ROCK HILL, SOUTH CAROLINA – Brett Frye ’12, who earned an M.S. in biology from Winthrop, has received a prestigious research grant from the American Society of Primatologists (ASP).

The $1,250 grant will provide funding for Frye’s doctoral research at Clemson University, where she is pursuing a Ph.D. in biological sciences. Frye was one of only five students chosen to receive an ASP grant, which will fund the use of hormonal analyses for her study. Frye’s research, “Prenatal Androgen Exposure in Captive Female Callitrichine Primates: Immediate and Prolonged Effects of Morphology, Physiology, and Behavior,” focuses on the study of the reproductive biology and behavior of Tamarin monkeys.  

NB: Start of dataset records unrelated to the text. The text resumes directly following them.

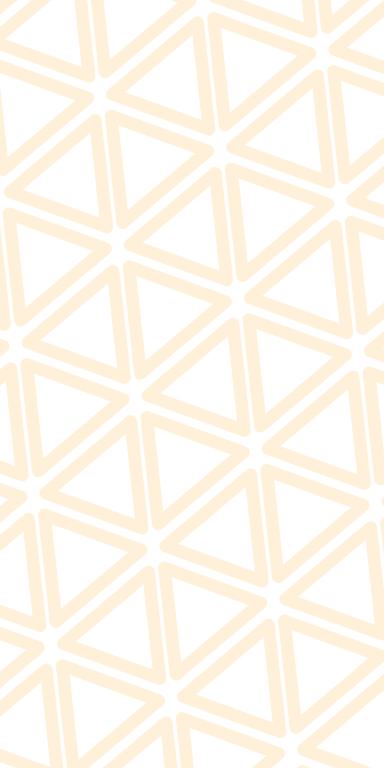
Reproduce this pattern procedurally as a Shadertoy shader.

```glsl
// Tilted lattice of paired, round-cornered triangle outlines in cream on white.

const vec3 WHITE = vec3(1.0);
const vec3 CREAM = vec3(1.0, 0.94, 0.85);

// Lengths are in canvas widths.
const vec2 STEP_ACROSS = vec2(0.3125, -0.1380);
const vec2 STEP_UP = vec2(-0.0462, 0.3922);
const vec2 PAIR_CENTER = vec2(0.4863, 1.0922);
const float HALF_STROKE = 0.0164;

// Corners of one triangle, relative to the center of its pair.
const vec2 LEFT_CORNER = vec2(-0.1009, -0.1221);
const vec2 TOP_CORNER = vec2(0.1204, 0.0641);
const vec2 LOW_CORNER = vec2(0.1504, -0.2133);

float segmentDistance(vec2 p, vec2 a, vec2 b) {
    vec2 ap = p - a, ab = b - a;
    return length(ap - ab * clamp(dot(ap, ab) / dot(ab, ab), 0.0, 1.0));
}

float triangleOutline(vec2 p, vec2 a, vec2 b, vec2 c) {
    return min(segmentDistance(p, a, b),
           min(segmentDistance(p, b, c), segmentDistance(p, c, a)));
}

// A triangle and its half-turn copy.
float trianglePair(vec2 p) {
    return min(triangleOutline(p, LEFT_CORNER, TOP_CORNER, LOW_CORNER),
               triangleOutline(-p, LEFT_CORNER, TOP_CORNER, LOW_CORNER));
}

// Nearest outline among the surrounding lattice cells.
float latticeDistance(vec2 p, mat2 lattice) {
    vec2 cell = floor(inverse(lattice) * p + 0.5);
    float d = 1e3;
    for (int j = -1; j <= 1; j++) {
        for (int i = -1; i <= 1; i++) {
            vec2 center = lattice * (cell + vec2(i, j));
            d = min(d, trianglePair(p - center));
        }
    }
    return d;
}

void mainImage(out vec4 fragColor, in vec2 fragCoord) {
    vec2 p = fragCoord / iResolution.x - PAIR_CENTER;
    float pixel = 1.0 / iResolution.x;

    float d = latticeDistance(p, mat2(STEP_ACROSS, STEP_UP)) - HALF_STROKE;
    float stroke = 1.0 - smoothstep(-0.7 * pixel, 0.7 * pixel, d);

    fragColor = vec4(mix(WHITE, CREAM, stroke), 1.0);
}
```
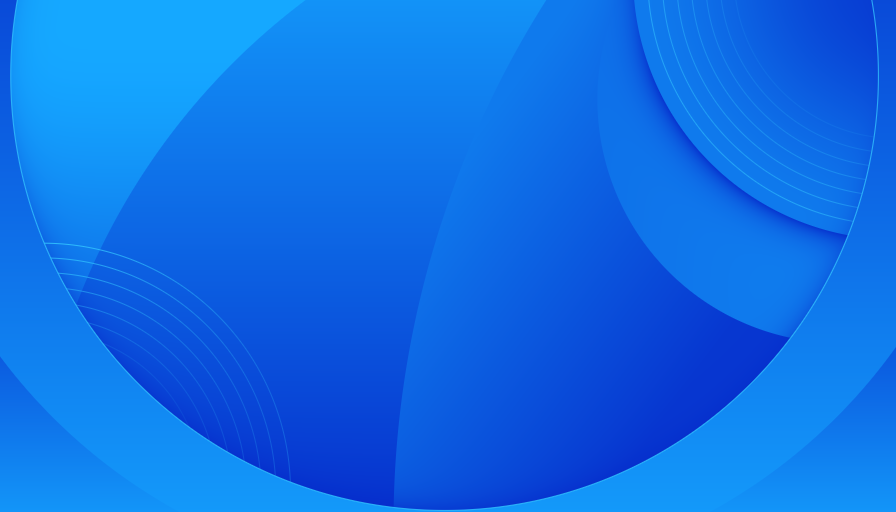
A WebGL 1 fragment shader for this background:

```glsl
precision highp float;
// Layered blue discs: a large porthole over a pale ring, filled with overlapping
// circular sheets, soft shadows and two fans of thin concentric arcs.
// Every edge is a circle distance; every fill is a ramp over one shared blue scale.

uniform vec2 u_resolution;

// Shared scale from deep blue (0.2) to light azure (0.65)
vec3 blue(float g) {
  return vec3(0.125 * g, g, min(1.0, 0.725 + 0.425 * g));
}

float circle(vec2 p, vec2 center, float radius) {
  return length(p - center) - radius;
}

// Smooth coverage of the inside of a distance field
float fill(float d) {
  return clamp(0.5 - d * u_resolution.y, 0.0, 1.0);
}

float stroke(float d, float halfWidth) {
  return fill(abs(d) - halfWidth);
}

// Concentric arcs stepping inwards, each fainter than the last
float arcs(float d, float spacing) {
  float sum = 0.0;
  for (int i = 0; i < 7; i++) {
    float k = float(i);
    sum += stroke(d + k * spacing, 0.001) * (1.0 - k / 7.5);
  }
  return sum;
}

void main() {
  vec2 p = gl_FragCoord.xy / u_resolution.y;
  p.x *= 1.7534 * u_resolution.y / u_resolution.x;
  vec3 cyan = vec3(0.2, 0.78, 1.0);
  vec3 shade = blue(0.16);

  // Backdrop and wide ring
  float ring = circle(p, vec2(0.870, 0.954), 1.086);
  vec3 backdrop = mix(blue(0.585 - 0.75 * p.y), blue(0.6 - 0.31 * p.y), fill(ring));

  // Porthole base and the two tall sheets
  vec3 inside = blue(mix(0.40, 0.66, smoothstep(0.2, 0.95, p.y)));
  float leftSheet = circle(p, vec2(1.400, -0.071), 1.338);
  inside = mix(inside, blue(0.195 + 0.38 * p.y), fill(leftSheet));
  float rightSheet = circle(p, vec2(2.683, -0.027), 1.913);
  float diagonal = dot(vec2(p.x, 1.0 - p.y), vec2(0.8, 0.6));
  float ramp = clamp((diagonal - 0.9) / 0.63, 0.0, 1.0);
  inside = mix(inside, blue(mix(0.48, 0.215, ramp)), fill(rightSheet));

  // Crescent under the corner disc
  float crescent = circle(p, vec2(1.645, 0.806), 0.476);
  inside = mix(inside, blue(0.45 + 0.12 * (p.x - 1.2)), fill(crescent));

  // Corner disc with its drop shadow and arcs
  float corner = circle(p, vec2(1.753, 1.046), 0.514);
  float dropShadow = 0.85 * exp(-max(corner, 0.0) / 0.025);
  inside = mix(inside, shade, dropShadow * mix(1.0, 0.6, smoothstep(0.8, 1.0, p.y)));
  float depth = smoothstep(-0.46, 0.0, corner);
  inside = mix(inside, blue(mix(0.25, 0.48, depth)), fill(corner));
  inside = mix(inside, cyan, 0.55 * arcs(corner + 0.0285, 0.0282));

  // Inner shadow of the porthole, stronger towards the bottom
  float porthole = circle(p, vec2(0.870, 0.852), 0.849);
  float innerShadow = exp(min(porthole, 0.0) / 0.026);
  inside = mix(inside, shade, innerShadow * mix(0.55, 0.15, smoothstep(0.1, 0.9, p.y)));

  // Lower left arcs, fading to the right
  float fan = circle(p, vec2(0.0845, 0.041), 0.484);
  float fade = mix(0.85, 0.25, smoothstep(0.08, 0.55, p.x));
  inside = mix(inside, cyan, fade * arcs(fan, 0.0288));

  // Composite and bright rim
  vec3 color = mix(backdrop, inside, fill(porthole));
  color = mix(color, cyan, 0.75 * stroke(porthole, 0.0011));
  gl_FragColor = vec4(color, 1.0);
}
```
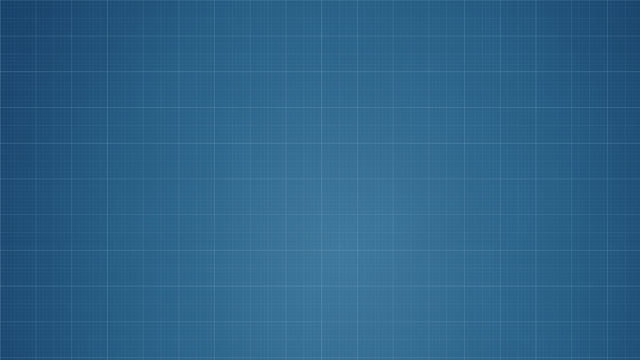
Write a WebGL 1 fragment shader that draws this pattern.

```glsl
precision highp float;

uniform vec2 u_resolution;

// Lengths are fractions of the canvas height
#define CELL 0.0992
#define MINOR_PER_CELL 10.0
#define GRID_OFFSET vec2(0.0008, 0.0010)
#define LINE_WIDTH 0.0023
#define MAJOR_ALPHA 0.26
#define HALF_ALPHA 0.07
#define MINOR_ALPHA 0.07
#define GLOW_CENTER vec2(0.535, 0.30)
#define GLOW_COLOR vec3(0.240, 0.470, 0.610)
#define MID_COLOR vec3(0.158, 0.382, 0.530)
#define EDGE_COLOR vec3(0.085, 0.245, 0.405)
#define LINE_COLOR vec3(0.56, 0.76, 0.86)

float hash(float n) {
    return fract(sin(n * 12.9898 + 4.1) * 43758.5);
}

// Share of a pixel covered by a line at distance d from its center
float lineCoverage(float d, float width, float pixel) {
    float left = max(d - 0.5 * pixel, -0.5 * width);
    float right = min(d + 0.5 * pixel, 0.5 * width);
    return max(right - left, 0.0) / pixel;
}

// Repeated lines whose strength varies from one line to the next
float ruledLines(float x, float spacing, float pixel, float variation, float seed) {
    float index = floor(x / spacing + 0.5);
    float d = x - index * spacing;
    float strength = 1.0 - variation * hash(index + seed);
    return strength * lineCoverage(d, LINE_WIDTH, pixel);
}

// Major, half and minor rulings along one axis
float gridAxis(float x, float pixel, float seed) {
    float major = ruledLines(x, CELL, pixel, 0.45, seed);
    float halves = ruledLines(x - 0.5 * CELL, CELL, pixel, 0.5, seed + 31.0);
    float minor = ruledLines(x, CELL / MINOR_PER_CELL, pixel, 0.75, seed + 67.0);
    return max(MAJOR_ALPHA * major, HALF_ALPHA * halves + MINOR_ALPHA * minor);
}

// Soft cloudy wear from layered sines
float paperWear(vec2 p) {
    float sum = 0.0;
    float amplitude = 0.5;
    for (int i = 0; i < 4; i++) {
        sum += amplitude * sin(p.x + 1.7 * sin(p.y)) * sin(p.y + 1.3 * sin(p.x));
        p = mat2(1.6, 1.2, -1.2, 1.6) * p + 2.3;
        amplitude *= 0.6;
    }
    return sum;
}

vec3 paperColor(vec2 p, float aspect) {
    vec2 fromGlow = p - GLOW_CENTER * vec2(aspect, 1.0);
    float d = length(fromGlow * vec2(1.0, 0.85));
    vec3 color = mix(GLOW_COLOR, MID_COLOR, smoothstep(-0.12, 0.66, d) * 1.08 - 0.08);
    return mix(color, EDGE_COLOR, smoothstep(0.48, 1.22, d));
}

void main() {
    float pixel = 1.0 / u_resolution.y;
    vec2 p = gl_FragCoord.xy * pixel;
    vec2 gridPos = vec2(p.x, 1.0 - p.y) - GRID_OFFSET;

    // Shaded paper
    vec3 color = paperColor(p, u_resolution.x * pixel);
    float wear = paperWear(p * 9.0);
    color *= 1.0 + 0.012 * wear;

    // Ruled grid, slightly faded where the paper is worn
    float across = gridAxis(gridPos.x, pixel, 3.0);
    float down = gridAxis(gridPos.y, pixel, 19.0);
    float ink = (across + down - across * down) * (1.0 + 0.2 * wear);
    color = mix(color, LINE_COLOR, ink);

    gl_FragColor = vec4(color, 1.0);
}
```
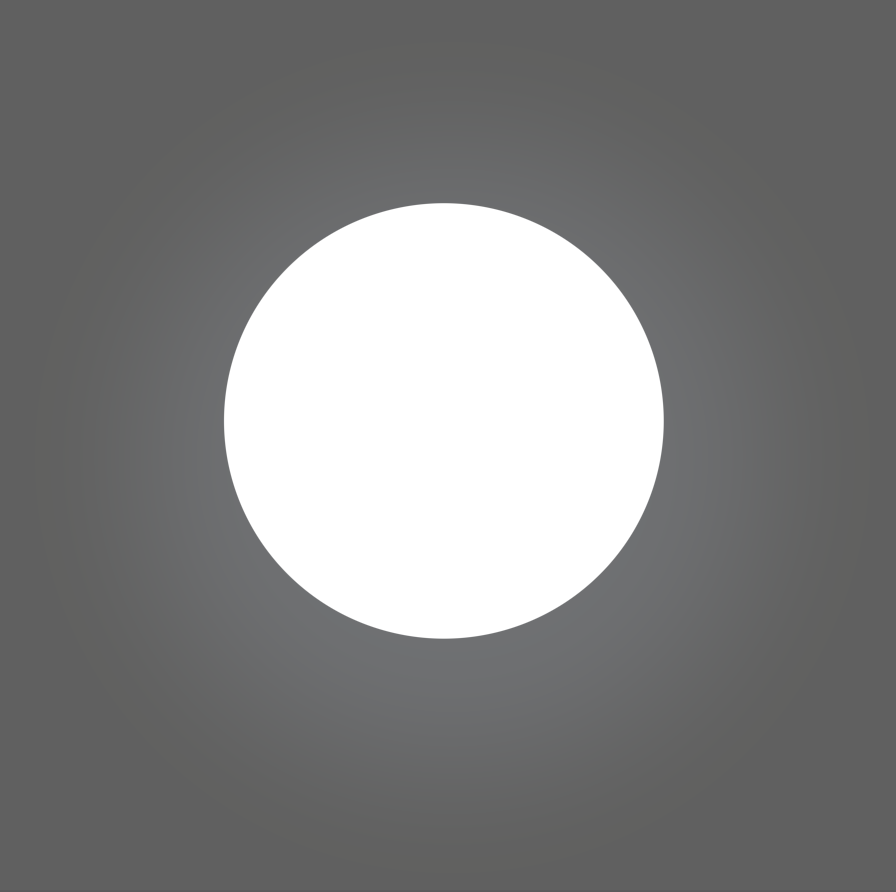
Give the GLSL for this background, as a WebGL 1 fragment shader.

```glsl
precision highp float;

uniform vec2 u_resolution;

const vec3 BACKDROP = vec3(0.378, 0.378, 0.376);
const vec3 GLOW_COLOR = vec3(0.434, 0.439, 0.447);
const vec3 DISC_COLOR = vec3(1.0);
const vec3 RIM_COLOR = vec3(0.365, 0.350, 0.362);

const vec2 DISC_CENTER = vec2(0.4954, 0.5281);
const vec2 DISC_RADII = vec2(0.2454, 0.2441);
const vec2 GLOW_CENTER = vec2(0.505, 0.487);
const float GLOW_INNER = 0.20;
const float GLOW_OUTER = 0.48;
const float RIM_HEIGHT = 0.002;

// Approximate signed distance to a nearly round ellipse
float ellipseDistance(vec2 point, vec2 radii) {
  return (length(point / radii) - 1.0) * min(radii.x, radii.y);
}

void main() {
  vec2 uv = gl_FragCoord.xy / u_resolution;
  float pixel = 1.0 / min(u_resolution.x, u_resolution.y);

  // Soft halo, centred a little below the disc
  float glowDistance = length(uv - GLOW_CENTER);
  float glow = 1.0 - smoothstep(GLOW_INNER, GLOW_OUTER, glowDistance);
  vec3 color = mix(BACKDROP, GLOW_COLOR, glow);

  // Thin tinted rim along the bottom
  float rim = 1.0 - smoothstep(RIM_HEIGHT - 0.5 * pixel, RIM_HEIGHT + 0.5 * pixel, uv.y);
  color = mix(color, RIM_COLOR, rim);

  // Bright disc with a smooth edge
  float edge = ellipseDistance(uv - DISC_CENTER, DISC_RADII);
  float disc = 1.0 - smoothstep(-0.75 * pixel, 0.75 * pixel, edge);
  color = mix(color, DISC_COLOR, disc);

  gl_FragColor = vec4(color, 1.0);
}
```
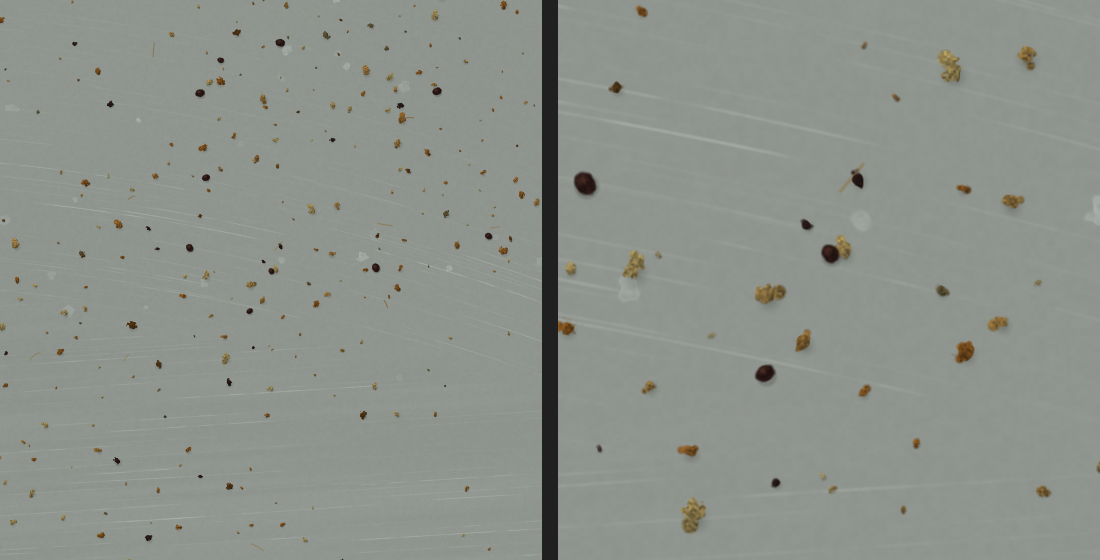
Left: the whole. Right: its middle third, enlarged.
Reproduce this texture procedurally as a Shadertoy shader.

```glsl
// Crumbs, dark seeds, pale flakes and fibres scattered on a finely scratched grey-green board.
#define BOARD vec3(0.562, 0.584, 0.560)
#define AMBER vec3(0.47, 0.29, 0.09)
#define TAN vec3(0.56, 0.49, 0.30)
#define SEED_DARK vec3(0.14, 0.08, 0.07)
#define FLAKE_PALE vec3(0.69, 0.72, 0.70)
#define CRUMB_GRID 21.0
#define CRUMB_DENSITY 0.62
#define CRUMB_MIN 0.0019
#define CRUMB_MAX 0.0082
#define SCRATCH_WIDTH 0.0019
#define SCRATCH_LIGHT 0.085
#define SOFTNESS 0.0013

const int CRUMB = 0, SEED = 1, FLAKE = 2, FIBRE = 3;

vec4 hash4(vec2 cell, float seed) {
    vec2 p = cell + 100.0 + seed * vec2(17.3, 41.7);
    vec4 q = fract(p.xyxy * vec4(0.1031, 0.1030, 0.0973, 0.1099));
    q += dot(q, q.wzxy + 33.33);
    return fract((q.xxyz + q.yzzw) * q.zywx);
}

float noise(vec2 p) {
    vec2 i = floor(p), f = fract(p);
    f = f * f * (3.0 - 2.0 * f);
    vec2 e = vec2(0.0, 1.0);
    return mix(mix(hash4(i, 0.0).x, hash4(i + e.yx, 0.0).x, f.x),
               mix(hash4(i + e, 0.0).x, hash4(i + e.yy, 0.0).x, f.x), f.y);
}

// Coverage of a shape from its signed distance
float cover(float d) {
    float s = max(SOFTNESS, 0.8 / iResolution.y);
    return 1.0 - smoothstep(-s, s, d);
}

// Broken hairlines running along q.x, one random dash per cell
float scratches(vec2 q, float rows, float seed) {
    float row = floor(q.y * rows);
    float x = q.x * 1.7 + 9.0 * hash4(vec2(row, 3.0), seed).x;
    vec4 h = hash4(vec2(floor(x), row), seed);
    float along = fract(x) - 0.5;
    float across = fract(q.y * rows) - mix(0.25, 0.75, h.x) + along * (h.w - 0.5) * 0.4;
    float line = 1.0 - smoothstep(0.0, SCRATCH_WIDTH, abs(across) / rows);
    float len = mix(0.25, 0.95, h.y);
    float ends = 1.0 - smoothstep(len - 0.25, len, abs(along) * 2.0);
    float wear = smoothstep(0.2, 0.7, noise(vec2(q.x * 38.0, row * 5.3)));
    return line * ends * h.z * h.z * mix(0.25, 1.0, wear);
}

vec3 board(vec2 p) {
    vec2 sweep = vec2(p.x, p.y + 0.10 * p.x + 0.13 * p.x * p.x);
    vec2 level = vec2(p.x, p.y - 0.065 * p.x);
    float lower = 1.0 - smoothstep(-0.04, 0.04, p.y - 0.47 + 0.17 * p.x);
    float band = 0.22 + 0.78 * exp(-pow((sweep.y - 0.63) / 0.13, 2.0));
    float lines = (1.0 - lower) * band * (scratches(sweep, 85.0, 1.0) + scratches(sweep, 47.0, 2.0))
                + lower * 0.8 * (scratches(level, 80.0, 3.0) + scratches(level, 45.0, 4.0));
    float brushed = noise(vec2(level.x * 2.5, level.y * 75.0)) - 0.5;
    float mottle = noise(p * 190.0) + noise(p * 410.0) - 1.0;
    float glow = noise(p * 2.3) - 0.5;
    return BOARD + SCRATCH_LIGHT * lines + 0.018 * lower * brushed + 0.010 * mottle + 0.010 * glow;
}

// Paints one kind of debris, at most one piece per grid cell
void scatter(inout vec3 col, vec2 p, float grid, float density, int kind) {
    float seed = 10.0 + float(kind) * 7.0;
    for (int j = -1; j <= 1; j++)
    for (int i = -1; i <= 1; i++) {
        vec2 cell = floor(p * grid) + vec2(i, j);
        vec4 h = hash4(cell, seed), g = hash4(cell, seed + 2.0);
        vec2 centre = (cell + h.xy) / grid;
        float cluster = 0.4 + 1.2 * smoothstep(0.3, 0.7, noise(centre * 4.5 + 7.0));
        float height = smoothstep(0.25, 0.6, centre.y + 0.25 * centre.x);
        float chance = density * cluster * mix(kind == CRUMB ? 0.55 : 0.3, 1.0, height);
        if (kind == FIBRE) chance = density;
        if (h.z > chance) continue;

        float a = 6.2832 * h.w;
        vec2 off = p - centre, q = mat2(cos(a), -sin(a), sin(a), cos(a)) * off;
        float rough = noise(q * 330.0 + cell * 13.0);
        float fine = noise(q * 650.0 + cell * 29.0);

        if (kind == CRUMB) {
            float r = mix(CRUMB_MIN, CRUMB_MAX, g.x * g.x);
            float body = length(q * vec2(1.0, 1.0 + 0.7 * g.y)) - r * (0.55 + 0.75 * rough);
            float lobe = length(q - r * vec2(0.9, 0.5 * g.z)) - r * (0.2 + 0.5 * g.w);
            float d = min(body, lobe);
            vec3 tint = mix(AMBER, TAN, smoothstep(0.25, 0.85, g.z));
            if (g.w < 0.09) tint = SEED_DARK;
            else if (g.w < 0.24) tint *= 0.62;
            float light = 0.9 + 0.5 * (fine - 0.5) + 0.22 * clamp(dot(off, vec2(-0.5, 0.8)) / r, -1.0, 1.0);
            float shade = 1.0 - smoothstep(-r, r * 0.8, length(off + r * vec2(-0.2, 0.5)) - r * 0.6);
            col *= 1.0 - 0.22 * shade;
            col = mix(col, tint * light, cover(d) * mix(0.65, 0.96, smoothstep(0.0, 0.3, g.x)));
        } else if (kind == SEED) {
            float r = mix(0.0058, 0.0085, g.x);
            float d = length(q * vec2(1.0, 1.25)) - r * (0.92 + 0.14 * rough);
            float glint = 1.0 - smoothstep(0.0, r * 0.7, length(off - r * vec2(-0.25, 0.3)));
            col *= 1.0 - 0.15 * cover(length(off + vec2(-0.001, 0.002)) - r);
            col = mix(col, SEED_DARK * (0.75 + 0.5 * fine) + vec3(0.13, 0.08, 0.06) * glint, cover(d));
        } else if (kind == FLAKE) {
            float r = mix(0.004, 0.011, g.x);
            float d = length(q * vec2(1.0, 1.0 + 0.6 * g.y)) - r * (0.5 + 0.8 * noise(q * 190.0 + cell * 5.0));
            float rim = 1.0 - smoothstep(0.0, 0.003, abs(d));
            col = mix(col, FLAKE_PALE, cover(d) * mix(0.12, 0.6, g.z * g.z) * (0.4 + rough) + 0.12 * rim);
        } else {
            q.y += (g.x - 0.5) * 45.0 * q.x * q.x;
            float d = max(abs(q.y) - 0.0008, abs(q.x) - mix(0.006, 0.014, g.y));
            col = mix(col, mix(AMBER, TAN, g.z), 0.7 * cover(d));
        }
    }
}

void mainImage(out vec4 fragColor, in vec2 fragCoord) {
    vec2 p = fragCoord / iResolution.y;
    vec3 col = board(p);
    scatter(col, p, 9.0, 0.36, FLAKE);
    scatter(col, p, 8.0, 0.14, FIBRE);
    scatter(col, p, CRUMB_GRID, CRUMB_DENSITY, CRUMB);
    scatter(col, p, 8.0, 0.19, SEED);
    fragColor = vec4(clamp(col, 0.0, 1.0), 1.0);
}
```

The Saltville, Virginia, native said that she was honored and surprised to receive an ASP grant – the first significant grant to fund her research.

“Receiving my first substantial grant from an organization that I hold in exceptionally high esteem is wonderful,” said Frye. “It is an honor that I was able to capture their interest with my project.”

Frye earned B.S. degrees in chemistry and biology at Emory & Henry College in Emory, Virginia. During her time at Winthrop, she was able to gain experience in a research setting as well as develop and design her own project.

Winthrop Biology Professor Janice Chism, one of Frye’s mentors, said the award speaks to the promise of her research.

“Brett has made great connections already with some of the most prominent and well-regarded primatologists who are very excited about the direction of her research,” said Chism. “This is one more piece of evidence that our M.S. program does an excellent job of preparing students to go on to success in their fields of biology.”

Overall, Frye described her Winthrop experience as “invaluable.”

“I was able to develop the skills I need to succeed in this field, and I developed profound relationships that continue to shape me as a scientist and a person,” said Frye.

For more information, contact Meredith Carter, communications coordinator, at 803/323-2236 or email her at carterm@winthrop.edu.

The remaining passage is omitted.